Provided data: Begin

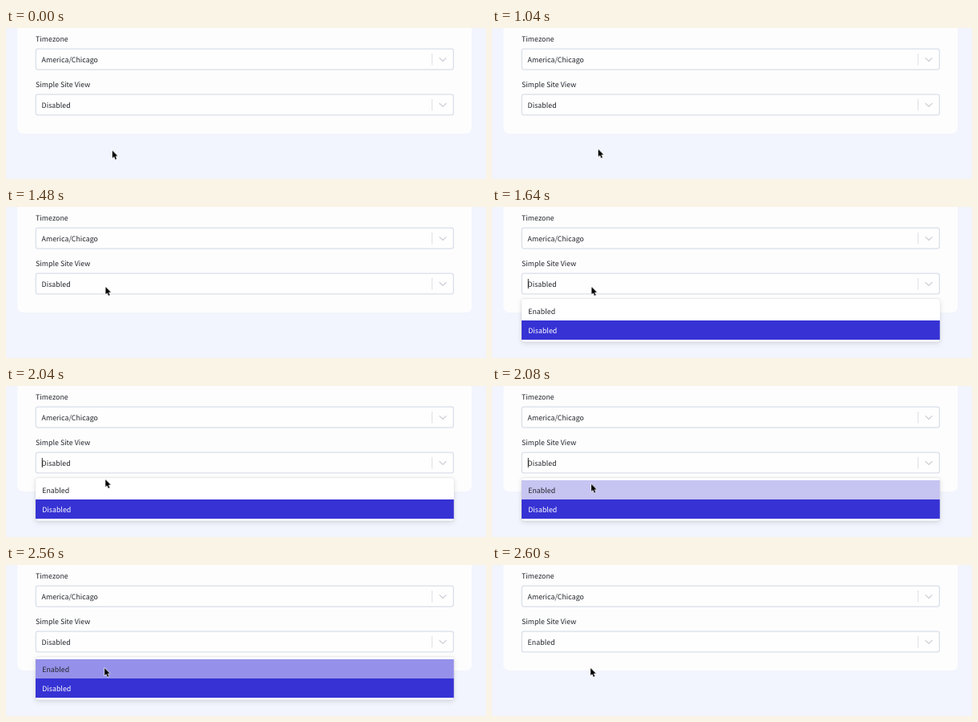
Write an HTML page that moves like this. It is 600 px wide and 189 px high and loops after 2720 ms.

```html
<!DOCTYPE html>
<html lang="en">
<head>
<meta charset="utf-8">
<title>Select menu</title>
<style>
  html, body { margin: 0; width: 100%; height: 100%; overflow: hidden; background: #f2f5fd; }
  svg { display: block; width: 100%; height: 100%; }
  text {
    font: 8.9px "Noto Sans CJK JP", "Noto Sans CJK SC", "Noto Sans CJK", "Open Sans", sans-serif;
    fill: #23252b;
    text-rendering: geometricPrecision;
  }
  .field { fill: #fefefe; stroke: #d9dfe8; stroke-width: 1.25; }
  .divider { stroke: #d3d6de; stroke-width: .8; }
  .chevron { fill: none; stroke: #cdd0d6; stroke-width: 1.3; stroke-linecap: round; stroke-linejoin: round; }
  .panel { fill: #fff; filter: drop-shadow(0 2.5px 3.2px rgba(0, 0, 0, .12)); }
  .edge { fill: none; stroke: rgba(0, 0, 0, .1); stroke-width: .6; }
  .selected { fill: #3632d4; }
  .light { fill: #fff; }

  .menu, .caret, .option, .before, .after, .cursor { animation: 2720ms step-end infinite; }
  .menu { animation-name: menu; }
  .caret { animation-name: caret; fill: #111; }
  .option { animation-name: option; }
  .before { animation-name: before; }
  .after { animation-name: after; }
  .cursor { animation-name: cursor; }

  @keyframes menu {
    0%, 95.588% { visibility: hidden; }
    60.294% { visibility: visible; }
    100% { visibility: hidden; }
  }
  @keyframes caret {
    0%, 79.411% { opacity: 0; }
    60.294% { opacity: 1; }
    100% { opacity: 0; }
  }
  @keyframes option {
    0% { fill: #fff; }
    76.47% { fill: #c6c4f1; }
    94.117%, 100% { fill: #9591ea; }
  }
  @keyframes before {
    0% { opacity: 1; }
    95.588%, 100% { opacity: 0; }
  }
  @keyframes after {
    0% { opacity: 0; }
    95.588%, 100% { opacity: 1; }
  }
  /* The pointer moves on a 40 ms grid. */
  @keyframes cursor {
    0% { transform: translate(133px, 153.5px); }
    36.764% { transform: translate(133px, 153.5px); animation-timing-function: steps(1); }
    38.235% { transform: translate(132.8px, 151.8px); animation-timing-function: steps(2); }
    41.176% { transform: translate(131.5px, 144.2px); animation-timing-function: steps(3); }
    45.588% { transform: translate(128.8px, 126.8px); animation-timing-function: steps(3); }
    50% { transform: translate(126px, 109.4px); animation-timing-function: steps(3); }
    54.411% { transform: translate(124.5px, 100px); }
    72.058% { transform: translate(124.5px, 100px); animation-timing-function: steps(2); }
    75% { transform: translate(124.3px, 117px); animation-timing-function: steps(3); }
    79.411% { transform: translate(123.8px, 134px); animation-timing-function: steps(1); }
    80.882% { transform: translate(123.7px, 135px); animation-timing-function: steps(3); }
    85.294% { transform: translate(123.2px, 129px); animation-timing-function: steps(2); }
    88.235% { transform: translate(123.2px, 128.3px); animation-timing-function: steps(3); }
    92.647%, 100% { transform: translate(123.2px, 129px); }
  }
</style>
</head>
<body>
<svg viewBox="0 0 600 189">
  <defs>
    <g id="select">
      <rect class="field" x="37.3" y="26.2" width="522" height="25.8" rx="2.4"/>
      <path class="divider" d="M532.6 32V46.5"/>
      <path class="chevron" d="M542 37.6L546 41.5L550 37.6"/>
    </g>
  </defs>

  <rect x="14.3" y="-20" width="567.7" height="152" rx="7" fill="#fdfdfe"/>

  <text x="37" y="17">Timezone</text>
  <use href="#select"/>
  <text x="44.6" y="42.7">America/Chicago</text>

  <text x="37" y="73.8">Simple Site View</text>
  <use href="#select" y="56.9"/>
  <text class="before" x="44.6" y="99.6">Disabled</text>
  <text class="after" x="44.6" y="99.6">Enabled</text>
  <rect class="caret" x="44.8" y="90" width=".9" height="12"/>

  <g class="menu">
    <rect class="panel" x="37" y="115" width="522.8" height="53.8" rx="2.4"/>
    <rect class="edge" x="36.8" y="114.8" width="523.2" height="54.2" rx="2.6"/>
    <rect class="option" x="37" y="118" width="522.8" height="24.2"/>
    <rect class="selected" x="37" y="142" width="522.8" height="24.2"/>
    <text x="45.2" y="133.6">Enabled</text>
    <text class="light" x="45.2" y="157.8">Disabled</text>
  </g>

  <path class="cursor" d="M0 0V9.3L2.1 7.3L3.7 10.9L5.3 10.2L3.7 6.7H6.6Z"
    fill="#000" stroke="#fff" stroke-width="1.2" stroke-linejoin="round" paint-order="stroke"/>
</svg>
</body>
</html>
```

Provided data: End

Search the entries above for the word "visibility" and copy each line where it appears.

    0%, 95.588% { visibility: hidden; }
    60.294% { visibility: visible; }
    100% { visibility: hidden; }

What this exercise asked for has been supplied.